Oh, yeah yeah yeah. Of course, I love my audience. They make me successful. I want to please them and to frighten them at the same time. Horror audiences, they want to be thrilled, they want to be entertained because they are safe, themselves. I want to give them the sickest ride possible.
Roger Ebert wrote that Part 2 was “reprehensible, dismaying, ugly, artless and an affront to any notion, however remote, of human decency.” What do you think about that?
Yeah. I think it’s great. I’m very proud of the fact that he gave me no stars, also. He doesn’t give a lot of films zero stars. He does it with 1 and 2. They’re in a place where the stars don’t shine. That is, of course, a great reaction. When the guy died, sadly enough, they referenced some of his most epic reviews and they mentioned The Human Centipede. So it’s a big honor.
I imagine putting something like this into the world makes people extremely comfortable to say fucked-up, insane things to you.
Oh yeah. I have people who have emailed me that they wanted to eat shit for real, to convince me to cast them. I have these people that absolutely want to do anything to please me in the gore department and I have people that want me dead. They want to have me killed. They want to shoot me, cut me open with glass, or...again, the two strong emotions.
Has anyone been particularly confrontational or hostile?
With Part 1 and 2, a lot of women were afraid of me. They thought, “You’re worse than Satan. I am afraid to even look at you. Because of what comes out of your mind, you must be insane.” A lot of women say to me, “You need professional help.” I find that very funny.
Are you a misogynist?
No, not at all. I absolutely love women. The character of Daisy in Part 3 [played by porn star Bree Olson]—Bill Boss is such an asshole [to her]. He’s very bad to women. But it’s great to write it! But in real life, I love women. I couldn’t hurt a mouse and I adore women.
What’s great about writing that?
I have so much fun when I write it. I’m really knuckling when I write my stuff. I find them so funny. I get such a big thrill of that. If something is politically correct and cannot be shown or said, somehow I get a big thrill about that. So many people have to laugh, but others don’t. They find it very offensive. And that makes me laugh again. In the end, I’m only laughing.
Do you like human beings?

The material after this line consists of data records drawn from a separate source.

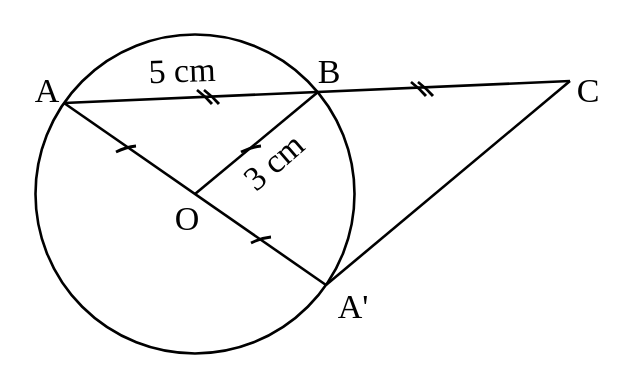
<!DOCTYPE html>
<html lang="en">
<head>
<meta charset="utf-8">
<title>Circle with centre O and triangle AA'C</title>
<style>
:root { --paper: #fff; --ink: #000; }
html, body { margin: 0; background: var(--paper); }
.figure { position: relative; width: 640px; height: 390px; overflow: hidden; background: var(--paper); color: var(--ink); }
.drawing { position: absolute; inset: 0; display: block; fill: none; stroke: var(--ink); stroke-width: 2.6; }
.ticks { stroke-width: 2.8; }
.label { position: absolute; transform: translate(-50%, -50%) rotate(var(--turn, 0deg)); font: 34px/1 "Liberation Serif", "Noto Serif", serif; white-space: nowrap; }
.point-a { left: 47px; top: 91px; }
.point-b { left: 329px; top: 72px; }
.point-c { left: 588px; top: 91px; }
.point-o { left: 187px; top: 219px; }
.point-a-prime { left: 353px; top: 307px; }
.length-ab { left: 182px; top: 71px; --turn: -2deg; }
.length-ob { left: 274px; top: 162px; --turn: -41deg; }
</style>
</head>
<body>
<main class="figure">
  <svg class="drawing" width="640" height="390" viewBox="0 0 640 390" aria-hidden="true">
    <defs>
      <path id="single-tick" d="M-10 4Q0-1 10-2"/>
      <path id="double-tick" d="M-11-7Q-2 0 4 7M-4-7Q5 0 11 7"/>
    </defs>
    <circle cx="195" cy="194" r="159.5"/>
    <g class="segments">
      <line x1="64" y1="103" x2="570" y2="81"/>
      <line x1="64" y1="103" x2="326" y2="285"/>
      <line x1="195" y1="194" x2="318" y2="92"/>
      <line x1="326" y1="285" x2="570" y2="81"/>
    </g>
    <g class="ticks">
      <use href="#single-tick" x="126" y="148"/>
      <use href="#single-tick" x="251" y="148"/>
      <use href="#single-tick" x="261" y="239"/>
      <use href="#double-tick" x="208" y="97"/>
      <use href="#double-tick" x="422" y="89"/>
    </g>
  </svg>
  <span class="label point-a">A</span>
  <span class="label point-b">B</span>
  <span class="label point-c">C</span>
  <span class="label point-o">O</span>
  <span class="label point-a-prime">A'</span>
  <span class="label length-ab">5 cm</span>
  <span class="label length-ob">3 cm</span>
</main>
</body>
</html>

I don’t like human beings, specifically. I think we were born evil, somehow. When wars happen, or whatever happens, we turn into monsters. Animals kill each other to have food. Human beings kill out of pleasure. People are very sadistic. We have very strong emotions like jealousy and schadenfreude. Mankind has a lot of really disturbing emotions because we are so intelligent. We can be so wrong. I like animals more, to be honest.
I think one could argue that you’re sadistic, Tom.
Yeah, I can be sadistic, but not in real life. It’s all in my mind. I could never hurt anyone or a fly or whatever. It’s only in my art I can do that. And that’s pretty safe, don’t you think?
The Human Centipede 3 is in theaters and on demand tomorrow.